Public funding of presidential elections
Under the presidential public funding program, eligible presidential candidates receive federal government funds to pay for the qualified expenses of their political campaigns in both the primary and general elections. The public funding program was designed to use tax dollars to:
- Match the first $250 of each contribution from individuals that an eligible presidential candidate receives during the primary campaign; and
- Fund the major party nominees' general election campaigns (and assist eligible minor party nominees).
Between 1976 and 2012, the program also funded the major parties’ presidential nominating conventions and provided partial convention funding to qualified minor parties. In 2014, legislation was enacted to end public funding of conventions.
Primary matching funds
Only candidates seeking nomination by a political party to the office of President are eligible to receive primary matching funds. A presidential candidate must establish eligibility by showing broad-based public support. He or she must raise more than $5,000 in each of at least 20 states (i.e., over $100,000). Although an individual may contribute up to $2,700 to a primary candidate, only a maximum of $250 of each individual’s contribution is counted in determining whether a candidate has met the $5,000 threshold in each state. This means that a candidate must receive contributions from a minimum of 20 contributors in each of at least 20 states in order to establish eligibility for primary matching funds.
Presidential candidates also must agree to:
- Limit campaign spending for all primary elections combined to $10 million plus a cost-of-living adjustment (COLA). This national spending limit was $48.07 million in 2016.
- Limit campaign spending in each state to $200,000 plus COLA, or to a specified amount based on the number of voting age individuals in the state (plus COLA), whichever is greater. In 2016, state limits ranged from $961,400 in Wyoming to $23,092,100 in California.
- Limit spending from personal funds to $50,000.
The campaign finance law exempts the payment of some expenses from the spending limits. Certain fundraising expenses (up to 20 percent of the expenditure limit) and legal and accounting expenses incurred solely to ensure the campaign's compliance with the law do not count against the expenditure limits.
Even if they no longer campaign actively in primary elections, candidates may continue to request public funds to pay off campaign debts until the first Monday of March of the year following an election. However, to qualify for matching funds, contributions must be deposited in the campaign account by December 31 of the election year. Eligible candidates may receive public funds equaling up to half of the national spending limit for the primary campaign.
General election funds
Public funding for major party presidential nominees in the general election takes the form of a grant of $20 million plus the COLA. To be eligible to receive public funds, the presidential nominee of a major party must agree to limit spending to the amount of the grant and may not accept private contributions for the campaign. Candidates may spend an additional $50,000 from their own personal funds, which does not count against the expenditure limit. In 1976, each major party nominee received $21.8 million. By 2008 (the last year a major party candidate chose to accept a general election grant), that amount had grown to $84.1 million. (In 2016, the general election grant would have been $96.14 million.)
Minor party candidates and new party candidates may become eligible for partial public funding of their general election campaigns.

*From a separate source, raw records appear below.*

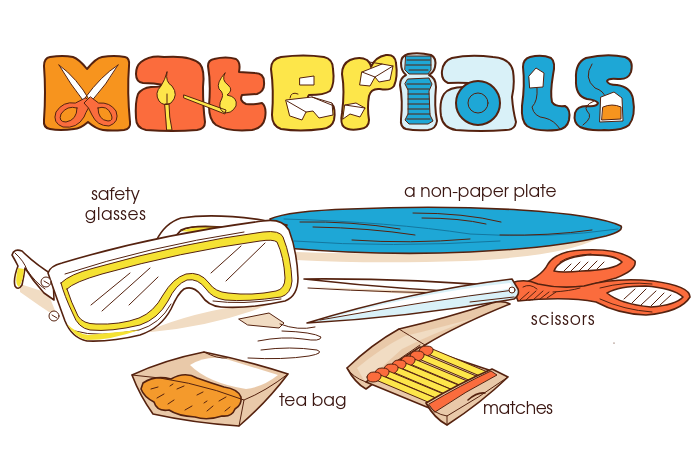
<!DOCTYPE html>
<html lang="en">
<head>
<meta charset="utf-8">
<title>Materials</title>
<style>
:root{--ink:#55220f;--orange:#f7941e;--red:#fb6c3d;--yellow:#fde64a;--lemon:#f5e233;--blue:#1ea7d6;--deep:#14779f;--ice:#d9f1f8;--sand:#e9c9a9;--shade:#f1dcc3;--tea:#f49a2c;--text:#3b1712}
*{margin:0;padding:0;box-sizing:border-box}
html,body{width:700px;height:465px;overflow:hidden;background:#fff}
.sheet{position:relative;width:700px;height:465px;overflow:hidden;background:#fff}
.title,.scene{position:absolute;left:0;top:0;width:700px;height:465px}
svg{display:block;fill:none;stroke:var(--ink);stroke-width:1.6;stroke-linecap:round;stroke-linejoin:round}
.title svg{stroke-width:2}
.label{position:absolute;font:17px/20px "TeX Gyre Adventor",sans-serif;color:var(--text);text-align:center;white-space:nowrap}
.glasses-label{left:84px;top:185px;width:63px}
.glasses-label span{display:block}
.glasses-label span+span{letter-spacing:.6px}
.plate-label{left:404px;top:182px}
.scissors-label{left:531px;top:310px;letter-spacing:.9px}
.tea-label{left:279px;top:391px}
.matches-label{left:483px;top:399px;letter-spacing:-.4px}
.orange{fill:var(--orange)}.red{fill:var(--red)}.yellow{fill:var(--yellow)}.lemon{fill:var(--lemon)}.blue{fill:var(--blue)}.ice{fill:var(--ice)}.sand{fill:var(--sand)}.tea{fill:var(--tea)}.white{fill:#fff}
.shade{fill:var(--shade);stroke:none}
.plain{stroke:none}
.thin{stroke-width:1}
</style>
</head>
<body>
<main class="sheet">
<h1 class="title" aria-label="Materials">
<svg width="700" height="465" viewBox="0 0 700 465" aria-hidden="true">
<g id="letter-m">
<path class="orange" d="M50 57Q63 55 73 57Q79 59 87 69Q96 58 102 57Q114 55 125 57Q130 58 129 66Q127 92 130 122Q131 129 124 130Q111 131 103 130Q96 129 88 122Q80 129 74 129Q60 131 50 129Q43 128 44 120Q46 92 44 66Q44 58 50 57Z"/>
<g class="thin">
<path class="white" d="M59 65Q77 78 90 101L85 103Q70 84 59 65ZM118 65Q101 76 85 98L90 103Q107 84 118 65Z"/>
<path class="red" fill-rule="evenodd" d="M86 98L92 104Q88 107 84 117Q77 129 63 127Q52 123 56 112Q63 101 75 103ZM77 108Q67 105 61 114Q58 122 66 122Q77 120 77 108Z"/>
<path class="red" fill-rule="evenodd" d="M90 97L84 103Q89 107 92 115Q97 126 109 126Q120 122 116 111Q110 102 99 103ZM98 108Q107 105 111 114Q114 121 108 121Q98 120 98 108Z"/>
</g>
</g>
<g id="letter-a">
<path class="red" d="M141 62Q150 55 164 57Q191 55 200 64Q205 70 203 87Q203 107 205 122Q205 129 197 130Q173 132 146 130Q136 128 136 118Q135 102 138 94Q142 88 151 87Q161 87 164 85Q154 83 143 83Q136 82 136 74Q136 66 141 62Z"/>
<g class="thin"><path class="yellow" d="M165 104L169 104Q169 117 172 130L167 130ZM167 72Q165 82 172 86Q179 95 171 103Q164 107 159 101Q154 93 161 86Q165 80 167 72Z"/><path d="M167 94V104"/></g>
</g>
<g id="letter-t">
<path class="red" d="M214 59Q226 56 236 59Q241 62 239 72L255 73Q264 73 264 82Q265 91 257 94L242 95Q239 101 246 104Q254 105 262 103Q267 107 265 118Q263 128 252 130Q228 132 216 125Q209 120 209 106Q211 83 208 66Q208 60 214 59Z"/>
<g class="thin"><path class="yellow" d="M184 95L226 110L225 114L184 98ZM225 73Q221 80 228 85Q234 90 227 95Q238 97 236 106Q231 115 223 112Q217 107 222 98Q224 93 219 89Q216 83 225 73Z"/></g>
</g>
<g id="letter-e">
<path class="yellow" d="M281 57Q304 54 324 57Q333 59 333 69Q335 84 330 91Q324 95 309 95Q306 98 311 101Q323 103 332 104Q336 109 334 120Q332 128 322 129Q300 132 281 129Q272 126 272 115Q274 90 271 69Q271 59 281 57Z"/>
<path class="white thin" d="M300 78L314 76L314 85L300 85Z"/>
<g class="thin"><path class="white" d="M286 100L312 97L332 103L333 115L319 118L313 111L306 112L302 120L290 116Z"/><path d="M287 101L306 112M312 97L334 106M290 98Q291 91 298 94"/></g>
</g>
<g id="letter-r">
<path class="yellow" d="M350 60Q360 56 367 60Q371 64 371 67Q375 57 386 55Q395 54 396 63Q398 77 394 86Q390 91 380 89Q371 88 369 96Q367 107 369 120Q369 128 360 129Q349 131 344 127Q340 124 342 113Q345 91 342 74Q342 64 350 60Z"/>
<g class="thin"><path class="white" d="M362 72L382 64L393 66L390 80L379 82L375 77L370 86L360 85ZM345 105L356 103L365 108L360 117L350 114L343 119Z"/><path d="M362 72L375 77L393 66M369 62L382 64M345 105L365 108"/></g>
</g>
<g id="letter-i">
<path class="ice" d="M408 54Q419 52 431 55Q437 58 435 67Q434 72 429 75Q436 78 436 87Q434 106 437 121Q436 129 428 130Q416 131 406 129Q400 127 401 119Q403 101 400 85Q400 78 406 75Q401 71 401 63Q401 56 408 54Z"/>
<path class="blue thin" d="M406 56H431V70L428 74H409L405 70ZM408 79L429 78L432 84L429 91L430 115L433 121L428 124H409L405 120L408 114V90L405 84Z"/>
<path class="thin" d="M407 60H430M406 65H431M409 70H428M407 84H430M408 89H429M408 94H429M408 99H429M408 104H429M408 109H429M408 114H430M407 119H430"/>
</g>
<g id="letter-a-second">
<path class="ice" d="M452 58Q470 54 493 57Q510 58 513 71Q515 84 512 97Q513 111 516 122Q515 130 506 130Q481 132 456 130Q443 128 441 116Q439 102 444 94Q449 87 464 87Q477 87 480 84Q463 82 448 83Q441 80 442 71Q443 61 452 58Z"/>
<circle class="blue" cx="478" cy="103" r="22"/><circle class="thin" cx="478" cy="103" r="10"/>
</g>
<g id="letter-l">
<path class="blue" d="M530 57Q542 54 551 58Q556 62 553 75Q550 93 552 102Q555 107 565 106Q571 109 569 120Q567 129 557 130Q536 132 527 126Q521 121 522 106Q525 85 523 67Q523 59 530 57Z"/>
<path class="white thin" d="M529 76L536 68L544 73L543 87L530 88Z"/><path class="thin" d="M537 88Q538 101 532 107Q534 117 545 118Q554 120 560 129"/>
</g>
<g id="letter-s">
<path class="blue" d="M586 58Q607 53 625 57Q634 60 631 72Q628 80 618 79Q608 78 607 81Q608 85 617 85Q631 87 633 99Q636 116 629 125Q622 131 604 130Q589 131 580 127Q573 123 575 113Q577 106 587 106Q597 107 598 103Q596 100 587 99Q575 96 576 79Q575 63 586 58Z"/>
<path class="thin" d="M583 125Q594 117 587 111Q583 106 594 101M592 64Q583 78 595 88Q604 91 605 97"/>
<path class="white thin" d="M601 97L614 92L622 98L623 121L600 122Z"/><path class="orange thin" d="M603 107Q612 103 621 107L621 119L602 120Z"/>
</g>
</svg>
</h1>
<div class="scene">
<svg width="700" height="465" viewBox="0 0 700 465" role="img" aria-label="Safety glasses, a blue plate, scissors, a tea bag and a book of matches">
<g id="plate">
<path class="shade" d="M296 252Q440 258 602 236Q570 256 466 261Q370 264 296 260Z"/>
<path class="blue" d="M270 219Q288 211 350 209Q440 205 520 210Q598 215 621 226Q624 231 606 236Q556 248 470 252Q380 256 285 248Z"/>
<path class="thin" stroke="#14779f" d="M284 219Q390 222 470 234Q550 239 618 229M294 241Q390 248 500 241"/>
<path class="thin" d="M300 222Q352 221 400 229M313 227Q370 228 415 235M352 240Q410 244 470 239M413 213Q465 213 501 222M422 218Q460 218 486 224M500 235Q550 236 592 230"/>
</g>
<g id="glasses">
<path class="shade" d="M20 284L48 293L58 318Q38 305 20 292ZM148 331Q198 309 280 300L252 311Q205 327 151 332Z"/>
<path class="white" d="M156 241Q165 223 181 218Q214 213 262 220L287 225L280 234L230 228Q195 224 181 230L173 239Z"/>
<path class="lemon plain" d="M180 231Q204 223 246 230L215 234Z"/>
<path class="thin" d="M174 239Q179 229 192 227Q220 226 246 231"/>
<path class="white" d="M53 275Q35 264 22 251Q14 248 12 255Q15 260 18 266Q13 279 15 286Q18 291 22 285Q24 276 25 268Q33 281 44 293L54 300Z"/>
<path class="lemon plain" d="M18 268L24 269Q23 281 19 287Q14 284 18 268Z"/>
<path class="thin" d="M15 253Q24 261 27 270Q35 282 45 289"/>
<path class="white" d="M48 273Q50 266 62 263Q155 235 263 221Q282 218 289 230Q297 251 298 278Q298 296 285 301Q249 309 221 307Q208 306 201 295Q193 285 184 289Q178 293 171 309Q161 328 140 335Q112 342 87 341Q72 338 65 321Q58 302 48 273Z"/>
<path class="lemon thin" fill-rule="evenodd" d="M61 283Q70 274 94 268Q186 242 263 232Q280 230 283 237Q291 257 292 281Q291 294 281 297Q247 302 225 300Q212 298 206 289Q198 278 187 280Q176 284 168 301Q158 319 140 325Q111 332 90 330Q78 328 73 314Q64 295 61 283ZM67 289Q71 302 78 316Q83 324 96 324Q120 325 139 318Q154 312 163 295Q173 278 186 274Q200 271 209 283Q215 292 228 293Q252 296 276 291Q285 289 285 278Q284 257 277 242Q273 239 260 241Q180 252 102 274Q74 282 67 289Z"/>
<path class="white plain" d="M73 288Q92 279 136 268L108 278Q85 285 73 291Z"/>
<path class="thin" d="M65 274Q147 247 244 232M91 305L130 273M102 311L150 268M129 305L158 277M211 273L241 246M226 281L265 243M75 331Q98 338 139 330Q160 324 171 304M213 301Q241 305 281 299"/>
<path class="lemon plain" d="M67 324Q76 333 88 335L139 330Q112 340 87 340Q74 337 67 324Z"/>
<circle class="white thin" cx="46" cy="282" r="5"/><circle class="white thin" cx="54" cy="316" r="5"/>
<path class="thin" d="M44 281L49 284M52 315L57 318"/>
</g>
<g id="scissors">
<path class="white" d="M304 279Q414 278 520 288L515 294Q410 291 304 279Z"/>
<path class="shade" d="M312 287Q405 291 493 292L480 297Q390 294 312 287Z"/>
<path class="thin" d="M308 288Q395 293 468 293"/>
<path class="red" fill-rule="evenodd" d="M516 286Q541 278 548 264Q556 251 583 250Q620 248 635 261Q637 270 616 278Q590 285 568 291L529 300ZM554 271Q562 273 582 271Q615 270 622 262Q614 254 587 255Q559 258 554 271Z"/>
<path class="red" fill-rule="evenodd" d="M511 283Q525 278 538 284Q560 289 584 286Q616 277 653 281Q690 286 690 297Q681 312 646 315Q618 314 596 302Q566 296 518 301ZM607 293Q620 304 651 307Q676 305 683 297Q673 288 645 286Q619 286 607 293Z"/>
<path class="ice" d="M307 323Q411 291 512 279L518 289Q520 295 514 299Q410 317 307 323Z"/>
<path class="white plain" d="M330 318Q425 292 510 283L513 288Q430 302 330 318Z"/>
<path class="thin" d="M320 320Q425 301 514 290M470 302L514 297M523 287Q530 283 537 289M560 262Q570 255 591 254M553 292Q570 291 580 288M600 288Q626 281 652 284M600 299Q624 310 652 312"/>
<path class="thin" stroke-width=".8" d="M520 300L529 292M526 300L536 291M533 300L543 291M540 299L549 292M547 298L556 292M564 271L571 264M571 271L580 262M579 271L588 262M588 270L597 261M597 269L604 262M624 299L635 289M632 303L646 289M641 305L656 291M651 306L664 293M660 305L671 295"/>
<circle class="white thin" cx="512" cy="290" r="3"/>
<circle cx="614" cy="343" r=".6" fill="#55220f" stroke="none"/>
</g>
<g id="tea-tag">
<path class="shade" style="stroke:var(--ink);stroke-width:1" d="M239 319L269 313L284 323L279 328L248 325Z"/>
<path class="thin" d="M280 324Q298 331 315 327M258 341Q283 336 303 339Q321 342 321 337Q313 332 282 331M248 358Q283 360 309 356Q325 353 317 350Q290 346 261 350"/>
</g>
<g id="tea-bag">
<path class="sand" d="M132 375Q164 360 204 352Q248 361 288 374Q267 402 239 426Q194 423 153 414Q140 396 132 375Z"/>
<path class="white plain" d="M190 365Q207 355 226 359L278 375Q263 387 246 389Q208 383 190 365Z"/>
<path class="tea" d="M143 383Q155 375 171 379Q185 371 197 378Q211 383 224 387Q238 389 241 397Q242 405 235 409Q232 417 222 416Q207 421 195 417Q178 416 169 410Q157 412 154 402Q144 397 141 389Z"/>
<path class="thin" d="M132 375Q189 379 244 400L239 426M244 400Q266 391 288 374M204 352Q217 359 227 358"/>
<path class="thin" stroke-width=".8" d="M151 389L158 387M157 398L164 394M168 404L174 400M177 389L184 386M185 410L192 406M197 395L203 392M207 411L213 406M219 401L226 397M225 411L230 407M204 403L207 401M170 386L173 384"/>
</g>
<g id="matchbook">
<path class="sand" d="M347 368Q372 344 399 329Q447 318 492 303Q503 300 510 304Q458 325 425 345L366 389Q355 383 347 368Z"/>
<path class="shade" d="M357 368Q381 348 405 336Q442 327 475 318Q431 334 402 349L365 382Z"/>
<path class="thin" d="M347 368Q352 377 366 382L420 345M399 329Q407 334 425 345"/>
<path class="sand" d="M366 382L420 347L489 370L434 410Z"/>
<g id="match-sticks">
<defs><g id="match"><path class="yellow thin" d="M5 -3L65 22L62 28L3 3Z"/><path class="red thin" d="M-6 0Q-5 -5 1 -5Q9 -5 8 0Q6 5 0 5Q-6 5 -6 0Z"/></g></defs>
<use href="#match" x="425" y="351"/><use href="#match" x="416" y="356"/><use href="#match" x="407" y="361"/><use href="#match" x="398" y="365"/><use href="#match" x="390" y="369"/><use href="#match" x="381" y="373"/><use href="#match" x="373" y="377"/>
</g>
<path class="sand" d="M426 403Q460 383 492 369L508 377Q481 403 447 425Q434 418 426 403Z"/>
<path class="red thin" d="M429 404Q461 385 491 371L497 375Q466 391 435 412Z"/>
<path class="thin" d="M426 403Q434 414 447 416Q480 397 508 377M447 416V425"/>
<path d="M468 400Q477 392 485 393"/>
</g>
</svg>
</div>
<p class="label glasses-label"><span>safety</span><span>glasses</span></p>
<p class="label plate-label">a non-paper plate</p>
<p class="label scissors-label">scissors</p>
<p class="label tea-label">tea bag</p>
<p class="label matches-label">matches</p>
</main>
</body>
</html>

A minor party candidate is the nominee of a party whose candidate received between five and 25 percent of the total popular vote in the preceding presidential election. The amount of public funding to which a minor party candidate is entitled is based on the ratio of the party's popular vote in the preceding presidential election to the average popular vote of the two major party candidates in that election. A new party candidate receives partial public funding after the election if he or she receives five percent or more of the vote. The entitlement is based on the ratio of the new party candidate's popular vote in the current election to the average popular vote of the two major party candidates in the election.
The $3 tax checkoff
Once the FEC determines that a candidate has met the eligibility requirements, it certifies the amount of public funds to which the candidate is entitled. The U.S. Treasury then makes the payments using funds from the $3 tax checkoff.
The 1040 federal income tax form asks taxpayers whether they'd like to designate $3 of their taxes paid to the Presidential Election Campaign Fund. When taxpayers check "yes," three of their tax dollars are placed in the Fund. Checking the "yes" box does not increase the amount of tax that taxpayers owe, nor does it decrease any refund to which they are entitled. The tax checkoff is the sole source of funds for the public funding program.
The FEC audits all campaigns that receive public funds for either the primary or general election. Candidates may owe a repayment to the Treasury if they used public funds to defray non-campaign related expenses, exceeded the expenditure limits, maintained a surplus of public funds, or received more public funds than they were entitled to receive.